The volume‐equalized power law model has been introduced as a constitutive equation for polymerfoams. Large‐scale horizontal flowing experiments, performed in pipe sections with different diameters at varying temperatures, demonstrate the applicability of the model. The model parameters, estimated by a simple linear regression procedure, were also used for the description of flow regimes which obey the phenomenon of drag reduction. In contrast to already existing turbulent foamflow correlations the foam behavior is described by a traditional friction factor versus a specific definition of Reynolds number plot. The proposed model fits the laminar and drag‐reduced flow regime data. The nonlaminar results are compared to an already available correlation.
38(1994); http://dx.doi.org/10.1122/1.550506View Description Hide Description
The speed of propagation U of an infinitesimal one‐dimensional disturbance of particulate phase pressure in dry granular flow is analyzed. We regard the propagation of such a discontinuity as the analog of the speed of sound in the classical continuum theory. Indeed, we show that, on the basis of the pseudo‐thermodynamic theory of granular flow which we have recently presented, U is the square root of the inverse iso‐pseudo‐entropic compressibility of the particulate phase. Direct calculation of the value of U is discussed.
38(1994); http://dx.doi.org/10.1122/1.550508View Description Hide Description

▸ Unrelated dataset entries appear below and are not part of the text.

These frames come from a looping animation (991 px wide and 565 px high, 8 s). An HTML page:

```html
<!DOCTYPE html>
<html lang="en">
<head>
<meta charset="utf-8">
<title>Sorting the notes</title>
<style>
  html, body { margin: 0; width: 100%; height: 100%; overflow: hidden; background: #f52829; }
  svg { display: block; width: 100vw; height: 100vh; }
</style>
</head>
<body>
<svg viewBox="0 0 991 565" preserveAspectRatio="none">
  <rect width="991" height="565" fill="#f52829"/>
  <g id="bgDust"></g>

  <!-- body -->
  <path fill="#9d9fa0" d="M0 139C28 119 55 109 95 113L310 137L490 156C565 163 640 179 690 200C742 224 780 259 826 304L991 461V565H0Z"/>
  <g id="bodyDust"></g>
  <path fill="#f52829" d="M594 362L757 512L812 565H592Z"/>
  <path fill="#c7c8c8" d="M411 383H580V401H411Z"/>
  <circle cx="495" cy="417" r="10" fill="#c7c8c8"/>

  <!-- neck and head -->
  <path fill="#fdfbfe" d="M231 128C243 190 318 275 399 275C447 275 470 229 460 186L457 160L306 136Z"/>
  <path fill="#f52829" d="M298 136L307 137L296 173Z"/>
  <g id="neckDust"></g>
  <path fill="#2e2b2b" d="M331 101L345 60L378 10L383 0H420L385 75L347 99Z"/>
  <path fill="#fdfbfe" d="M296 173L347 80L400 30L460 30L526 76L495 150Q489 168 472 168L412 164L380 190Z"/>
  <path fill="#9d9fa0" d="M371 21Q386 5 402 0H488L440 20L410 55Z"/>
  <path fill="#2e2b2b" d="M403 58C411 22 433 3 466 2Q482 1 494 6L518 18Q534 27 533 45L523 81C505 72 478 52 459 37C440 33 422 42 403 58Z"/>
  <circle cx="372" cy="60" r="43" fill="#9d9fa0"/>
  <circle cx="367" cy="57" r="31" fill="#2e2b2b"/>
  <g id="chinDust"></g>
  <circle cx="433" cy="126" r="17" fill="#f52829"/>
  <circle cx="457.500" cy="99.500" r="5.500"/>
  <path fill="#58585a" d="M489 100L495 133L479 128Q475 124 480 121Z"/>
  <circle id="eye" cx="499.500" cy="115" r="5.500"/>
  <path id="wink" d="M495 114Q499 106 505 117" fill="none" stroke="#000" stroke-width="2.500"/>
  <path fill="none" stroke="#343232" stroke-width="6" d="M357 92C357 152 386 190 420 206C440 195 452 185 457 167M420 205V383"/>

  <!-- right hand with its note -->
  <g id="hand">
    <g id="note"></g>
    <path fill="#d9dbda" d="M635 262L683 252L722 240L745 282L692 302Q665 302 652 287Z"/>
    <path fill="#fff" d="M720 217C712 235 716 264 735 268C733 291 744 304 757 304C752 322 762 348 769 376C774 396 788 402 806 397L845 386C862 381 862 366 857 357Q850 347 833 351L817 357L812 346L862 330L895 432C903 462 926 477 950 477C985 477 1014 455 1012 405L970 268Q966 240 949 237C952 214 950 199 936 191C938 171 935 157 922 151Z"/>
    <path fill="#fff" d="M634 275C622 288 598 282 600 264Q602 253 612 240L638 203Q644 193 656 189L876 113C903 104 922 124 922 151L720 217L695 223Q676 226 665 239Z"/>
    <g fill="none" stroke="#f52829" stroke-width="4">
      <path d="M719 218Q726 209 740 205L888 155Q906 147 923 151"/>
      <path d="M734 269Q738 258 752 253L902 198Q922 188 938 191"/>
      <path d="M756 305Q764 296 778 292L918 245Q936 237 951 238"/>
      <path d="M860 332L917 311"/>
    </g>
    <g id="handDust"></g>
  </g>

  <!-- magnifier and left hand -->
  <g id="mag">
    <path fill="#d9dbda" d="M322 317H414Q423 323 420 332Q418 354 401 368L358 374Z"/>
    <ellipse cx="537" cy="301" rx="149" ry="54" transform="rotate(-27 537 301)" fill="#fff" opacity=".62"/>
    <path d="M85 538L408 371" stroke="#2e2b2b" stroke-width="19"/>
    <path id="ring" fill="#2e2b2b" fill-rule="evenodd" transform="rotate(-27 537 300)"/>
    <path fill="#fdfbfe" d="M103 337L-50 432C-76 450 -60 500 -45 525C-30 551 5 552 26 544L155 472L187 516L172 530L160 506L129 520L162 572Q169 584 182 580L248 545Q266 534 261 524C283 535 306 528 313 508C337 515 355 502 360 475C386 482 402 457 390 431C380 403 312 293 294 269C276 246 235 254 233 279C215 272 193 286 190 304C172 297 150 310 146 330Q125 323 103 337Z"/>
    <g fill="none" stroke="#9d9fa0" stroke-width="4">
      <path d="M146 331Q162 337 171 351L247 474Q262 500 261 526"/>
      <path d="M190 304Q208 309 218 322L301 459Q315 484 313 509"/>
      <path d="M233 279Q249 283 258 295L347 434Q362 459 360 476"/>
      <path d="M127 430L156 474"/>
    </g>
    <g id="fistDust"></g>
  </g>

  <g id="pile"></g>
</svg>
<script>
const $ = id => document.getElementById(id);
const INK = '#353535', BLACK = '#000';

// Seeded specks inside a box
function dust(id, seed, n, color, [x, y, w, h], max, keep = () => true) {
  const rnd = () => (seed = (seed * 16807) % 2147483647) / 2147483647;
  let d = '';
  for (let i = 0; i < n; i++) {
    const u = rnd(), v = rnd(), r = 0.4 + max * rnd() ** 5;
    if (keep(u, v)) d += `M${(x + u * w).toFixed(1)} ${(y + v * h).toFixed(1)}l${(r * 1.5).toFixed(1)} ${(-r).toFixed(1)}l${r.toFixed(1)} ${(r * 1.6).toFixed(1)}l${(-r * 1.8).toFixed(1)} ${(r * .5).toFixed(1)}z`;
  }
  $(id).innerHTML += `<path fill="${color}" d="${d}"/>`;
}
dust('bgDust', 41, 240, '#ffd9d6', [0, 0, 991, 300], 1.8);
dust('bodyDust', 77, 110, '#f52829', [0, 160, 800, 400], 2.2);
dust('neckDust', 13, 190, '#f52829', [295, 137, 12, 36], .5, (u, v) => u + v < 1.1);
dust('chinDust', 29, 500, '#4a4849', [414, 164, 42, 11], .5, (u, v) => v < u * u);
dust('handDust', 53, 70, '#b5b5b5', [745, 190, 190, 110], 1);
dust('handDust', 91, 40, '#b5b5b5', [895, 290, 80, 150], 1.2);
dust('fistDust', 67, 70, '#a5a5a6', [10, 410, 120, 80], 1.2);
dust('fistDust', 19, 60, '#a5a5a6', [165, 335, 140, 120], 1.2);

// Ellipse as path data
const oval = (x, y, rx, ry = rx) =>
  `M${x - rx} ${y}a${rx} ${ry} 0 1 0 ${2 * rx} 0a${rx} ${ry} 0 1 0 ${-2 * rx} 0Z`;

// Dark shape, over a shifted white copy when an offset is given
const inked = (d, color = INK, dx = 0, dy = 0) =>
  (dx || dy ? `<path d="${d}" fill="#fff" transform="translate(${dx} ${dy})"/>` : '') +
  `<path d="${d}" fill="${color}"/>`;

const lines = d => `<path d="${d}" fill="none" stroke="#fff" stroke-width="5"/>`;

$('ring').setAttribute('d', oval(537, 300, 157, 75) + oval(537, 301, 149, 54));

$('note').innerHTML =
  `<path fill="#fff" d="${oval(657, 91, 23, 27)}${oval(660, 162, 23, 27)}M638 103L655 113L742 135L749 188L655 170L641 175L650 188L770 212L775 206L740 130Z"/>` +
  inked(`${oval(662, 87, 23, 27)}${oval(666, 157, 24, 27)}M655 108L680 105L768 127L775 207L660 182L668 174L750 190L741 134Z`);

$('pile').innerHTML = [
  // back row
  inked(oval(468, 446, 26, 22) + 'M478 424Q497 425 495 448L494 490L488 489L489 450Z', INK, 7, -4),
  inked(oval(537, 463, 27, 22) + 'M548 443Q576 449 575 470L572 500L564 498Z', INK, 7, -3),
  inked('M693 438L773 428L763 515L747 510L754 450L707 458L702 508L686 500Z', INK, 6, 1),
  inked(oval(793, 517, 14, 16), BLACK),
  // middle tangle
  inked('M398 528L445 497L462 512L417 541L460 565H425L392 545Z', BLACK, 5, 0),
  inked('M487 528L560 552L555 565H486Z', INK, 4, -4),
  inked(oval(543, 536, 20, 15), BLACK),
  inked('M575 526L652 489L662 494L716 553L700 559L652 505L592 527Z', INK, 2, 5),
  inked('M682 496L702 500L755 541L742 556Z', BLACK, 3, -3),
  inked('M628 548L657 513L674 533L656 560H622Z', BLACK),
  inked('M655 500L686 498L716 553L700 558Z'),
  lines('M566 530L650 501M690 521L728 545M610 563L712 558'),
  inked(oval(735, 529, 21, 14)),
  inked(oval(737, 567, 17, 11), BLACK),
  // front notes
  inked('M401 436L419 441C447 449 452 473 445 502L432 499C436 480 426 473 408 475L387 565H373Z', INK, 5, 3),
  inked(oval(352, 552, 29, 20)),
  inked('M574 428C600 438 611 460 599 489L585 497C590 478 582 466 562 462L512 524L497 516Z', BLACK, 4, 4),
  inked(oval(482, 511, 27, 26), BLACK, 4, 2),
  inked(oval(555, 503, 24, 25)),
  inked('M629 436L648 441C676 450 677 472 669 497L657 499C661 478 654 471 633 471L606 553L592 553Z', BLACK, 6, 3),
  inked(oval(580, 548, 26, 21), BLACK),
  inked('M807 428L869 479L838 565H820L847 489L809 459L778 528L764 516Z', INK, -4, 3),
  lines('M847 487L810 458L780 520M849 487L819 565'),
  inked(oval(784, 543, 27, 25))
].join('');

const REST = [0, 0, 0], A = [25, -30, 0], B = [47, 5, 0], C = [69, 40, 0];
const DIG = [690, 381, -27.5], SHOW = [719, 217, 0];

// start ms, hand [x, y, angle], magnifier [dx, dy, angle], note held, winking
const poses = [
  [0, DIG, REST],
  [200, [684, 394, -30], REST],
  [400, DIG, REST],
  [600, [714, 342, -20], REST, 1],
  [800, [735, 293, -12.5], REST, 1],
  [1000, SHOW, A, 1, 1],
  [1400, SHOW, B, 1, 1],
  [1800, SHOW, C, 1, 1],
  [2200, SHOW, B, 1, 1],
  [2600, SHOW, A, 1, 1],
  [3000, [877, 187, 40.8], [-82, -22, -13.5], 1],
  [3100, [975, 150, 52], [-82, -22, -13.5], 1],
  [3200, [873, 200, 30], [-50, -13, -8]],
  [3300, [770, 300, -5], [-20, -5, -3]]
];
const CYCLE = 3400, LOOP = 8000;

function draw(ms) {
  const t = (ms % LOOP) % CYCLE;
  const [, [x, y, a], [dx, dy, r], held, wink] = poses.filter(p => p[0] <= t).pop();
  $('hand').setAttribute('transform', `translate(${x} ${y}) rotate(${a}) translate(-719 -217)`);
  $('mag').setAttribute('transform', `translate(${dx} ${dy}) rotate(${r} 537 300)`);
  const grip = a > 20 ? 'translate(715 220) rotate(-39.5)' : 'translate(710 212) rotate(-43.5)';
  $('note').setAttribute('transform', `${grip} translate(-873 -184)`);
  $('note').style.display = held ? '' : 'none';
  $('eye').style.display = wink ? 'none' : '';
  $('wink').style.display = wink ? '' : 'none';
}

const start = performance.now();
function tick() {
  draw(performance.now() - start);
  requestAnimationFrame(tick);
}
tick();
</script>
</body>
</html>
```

Axial flow of a Newtonian fluid through an annulus of radii R 1 and R 2 (R 1<R 2) is compared with flow through an equivalent rectangular slit of height R 2−R 1 and width π(R 2+R 1). Discrepancies in throughput Q and kinetic energy correction P k are found to be less than 1% for R 1/R 2≳0.45, and less than 0.1% for R 1/R 2≳0.8. For two model non‐Newtonian fluids (Herschel–Bulkley and Ellis models), Q and P k values are computed using the slit approximation. Graphs are presented giving the factors needed to correct Newtonian P k values for both model fluids over a wide range of model parameters. For shear‐thinning fluids, the correction factors range from 1 to 0.65, the value for plug flow. These calculations support the use of the slit approximation for flow through a narrow annulus. To test the kinetic energy correction, data are presented for flow of water at very high shear rates (γ̇≳105 s−1) through a narrow annulus (R 1/R 2=0.86), illustrating a case in which P k is greater than the viscouspressuredrop.
38(1994); http://dx.doi.org/10.1122/1.550509View Description Hide Description
The flow of a viscoelastic fluid held by surface tension between two rotating parallel plates is considered. For small aspect ratios and almost cylindrical free surface we obtain a closed‐form solution for the inertia‐induced radial secondary flow and the shape of the meniscus. The perturbation scheme breaks down when the Deborah number reaches a critical value. Effect of surface tension, gravity, and inertia is negligible on the torque but could be significant on the normal forces acting on the plates. Expressions for the corrections due to surface tension, gravity, and inertia are obtained. We give criteria for determining when the various contributions may be neglected.
38(1994); http://dx.doi.org/10.1122/1.550510View Description Hide Description
The nonlinearity of the Bagley plot of a thermotropic copolyesteramide is interpreted on the basis of the Eyring theory. The results obtained show that this nonlinearity can be interpreted as mainly due to an increase of viscosity with pressure. The dependence of viscosity on pressure is shown to vary upon the type of texture present in the capillary, either the worm‐like one developed at low shear rates or the ordered one developed at high shear rates.